Under the terms of the enforcement action, Green Tree is required to pay $48 million to thousands of consumers whose loan modifications were not honored, who had their short sales decisions delayed because of Green Tree’s poor servicing, or who were deceptively charged convenience fees when paying their mortgage. Borrowers who receive payments will not be prevented from taking individual action on their claims as a result of this settlement.

Additionally, Green Tree is required to:

  • Establish and maintain a comprehensive data integrity program to ensure the accuracy and completeness of data and other information about consumers’ accounts, before servicing them
  • Cease collection of amounts disputed by consumers until Green Tree investigates the dispute and provides consumers with verification of the amounts owed
  • Meet certain loan servicing requirements to ensure that whenever Green Tree is involved in the sale or transfer of servicing rights, the buyer or transferee will honor loss mitigation agreements and properly review outstanding loss mitigation requests
  • Ensure that it has enough personnel and the technical capacity to handle loss mitigation requests and respond to consumer inquiries in a timely fashion, and make its loss mitigation application available to consumers at no cost and on its website
  • Implement a “Home Preservation Requirement” to provide loss mitigation options to consumers whose loans were transferred to Green Tree during the time period covered by the complaint
  • Obtain substantiation for any amounts collected when consumers have in-process loan modifications, and for purported amounts due when there is reason to believe a newly transferred loan portfolio is seriously flawed

“It’s against the law for a loan servicer to lie about the debts people owe, or threaten and harass people about their debts,” said Jessica Rich, director of the FTC’s Bureau of Consumer Protection. “Working together, the FTC and CFPB are holding Green Tree responsible for mistreating homeowners, including people in financial distress.”
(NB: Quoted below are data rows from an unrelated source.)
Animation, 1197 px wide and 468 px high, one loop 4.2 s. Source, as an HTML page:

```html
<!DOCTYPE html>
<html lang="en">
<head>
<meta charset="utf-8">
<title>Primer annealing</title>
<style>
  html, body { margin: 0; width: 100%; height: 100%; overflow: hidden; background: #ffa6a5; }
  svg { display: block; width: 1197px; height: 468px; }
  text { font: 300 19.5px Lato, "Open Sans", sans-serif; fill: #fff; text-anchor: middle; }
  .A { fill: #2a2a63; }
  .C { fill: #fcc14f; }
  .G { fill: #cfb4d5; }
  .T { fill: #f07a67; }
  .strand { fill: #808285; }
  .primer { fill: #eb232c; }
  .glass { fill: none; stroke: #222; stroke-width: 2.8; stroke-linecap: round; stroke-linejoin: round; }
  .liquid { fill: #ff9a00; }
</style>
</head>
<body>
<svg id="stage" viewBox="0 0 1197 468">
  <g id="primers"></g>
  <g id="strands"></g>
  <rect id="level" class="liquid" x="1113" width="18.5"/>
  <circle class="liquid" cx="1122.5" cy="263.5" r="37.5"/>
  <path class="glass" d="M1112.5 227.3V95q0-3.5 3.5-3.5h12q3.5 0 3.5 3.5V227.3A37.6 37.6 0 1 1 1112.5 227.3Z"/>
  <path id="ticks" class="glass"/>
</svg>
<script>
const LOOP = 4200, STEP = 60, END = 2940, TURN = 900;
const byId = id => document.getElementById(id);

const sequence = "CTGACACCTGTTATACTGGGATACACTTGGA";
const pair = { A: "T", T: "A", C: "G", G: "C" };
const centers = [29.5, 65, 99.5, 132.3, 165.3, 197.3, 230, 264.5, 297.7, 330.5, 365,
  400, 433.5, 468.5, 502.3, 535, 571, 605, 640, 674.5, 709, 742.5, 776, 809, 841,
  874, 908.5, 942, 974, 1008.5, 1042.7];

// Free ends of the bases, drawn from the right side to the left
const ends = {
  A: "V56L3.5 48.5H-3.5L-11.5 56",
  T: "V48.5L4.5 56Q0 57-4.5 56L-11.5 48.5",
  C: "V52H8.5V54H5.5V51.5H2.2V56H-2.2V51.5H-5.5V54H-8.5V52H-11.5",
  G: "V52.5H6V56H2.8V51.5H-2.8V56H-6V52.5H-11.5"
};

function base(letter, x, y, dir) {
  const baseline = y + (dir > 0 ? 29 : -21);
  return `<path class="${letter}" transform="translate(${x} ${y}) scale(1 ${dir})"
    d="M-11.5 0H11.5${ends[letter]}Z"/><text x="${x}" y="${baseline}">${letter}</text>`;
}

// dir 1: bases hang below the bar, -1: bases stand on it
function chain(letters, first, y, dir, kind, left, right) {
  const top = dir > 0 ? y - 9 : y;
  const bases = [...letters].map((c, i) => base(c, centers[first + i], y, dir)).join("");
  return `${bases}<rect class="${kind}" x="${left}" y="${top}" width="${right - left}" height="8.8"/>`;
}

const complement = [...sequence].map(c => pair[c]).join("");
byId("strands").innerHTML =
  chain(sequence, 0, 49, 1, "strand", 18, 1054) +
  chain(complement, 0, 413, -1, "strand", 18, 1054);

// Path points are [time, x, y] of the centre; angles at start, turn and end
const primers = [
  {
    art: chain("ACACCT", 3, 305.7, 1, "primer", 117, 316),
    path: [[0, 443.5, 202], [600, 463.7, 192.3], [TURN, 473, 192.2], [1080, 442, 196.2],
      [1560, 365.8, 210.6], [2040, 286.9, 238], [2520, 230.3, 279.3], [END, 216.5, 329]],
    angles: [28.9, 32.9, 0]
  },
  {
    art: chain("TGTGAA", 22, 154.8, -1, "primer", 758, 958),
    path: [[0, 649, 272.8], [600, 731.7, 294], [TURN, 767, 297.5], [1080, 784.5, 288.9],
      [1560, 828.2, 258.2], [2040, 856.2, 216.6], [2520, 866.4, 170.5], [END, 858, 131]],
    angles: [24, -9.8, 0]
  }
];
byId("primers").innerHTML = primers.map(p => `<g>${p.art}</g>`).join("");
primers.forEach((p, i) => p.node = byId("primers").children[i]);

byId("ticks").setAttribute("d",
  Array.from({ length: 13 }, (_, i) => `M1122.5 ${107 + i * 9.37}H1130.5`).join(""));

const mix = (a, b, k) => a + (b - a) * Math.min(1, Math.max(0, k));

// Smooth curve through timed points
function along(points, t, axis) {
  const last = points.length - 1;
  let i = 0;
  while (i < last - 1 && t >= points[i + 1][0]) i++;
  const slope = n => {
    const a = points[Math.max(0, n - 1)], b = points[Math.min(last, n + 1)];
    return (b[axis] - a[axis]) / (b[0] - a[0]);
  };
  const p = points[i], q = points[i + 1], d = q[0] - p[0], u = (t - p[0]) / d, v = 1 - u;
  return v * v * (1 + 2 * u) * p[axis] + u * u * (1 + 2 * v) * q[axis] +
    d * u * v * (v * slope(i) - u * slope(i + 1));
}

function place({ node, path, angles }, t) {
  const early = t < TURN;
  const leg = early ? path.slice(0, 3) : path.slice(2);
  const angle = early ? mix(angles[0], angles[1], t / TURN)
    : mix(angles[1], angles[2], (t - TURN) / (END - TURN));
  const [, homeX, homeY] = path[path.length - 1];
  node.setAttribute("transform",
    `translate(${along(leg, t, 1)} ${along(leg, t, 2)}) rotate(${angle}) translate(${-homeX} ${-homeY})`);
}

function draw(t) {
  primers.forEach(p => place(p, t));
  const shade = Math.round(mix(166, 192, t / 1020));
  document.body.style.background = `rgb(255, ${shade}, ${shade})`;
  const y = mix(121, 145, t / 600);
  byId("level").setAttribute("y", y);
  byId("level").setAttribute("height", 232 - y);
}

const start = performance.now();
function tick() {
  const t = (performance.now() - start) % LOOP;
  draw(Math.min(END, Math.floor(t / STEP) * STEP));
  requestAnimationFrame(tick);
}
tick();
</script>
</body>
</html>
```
A copy of the proposed consent order can be read here.

A copy of the complaint can be read here.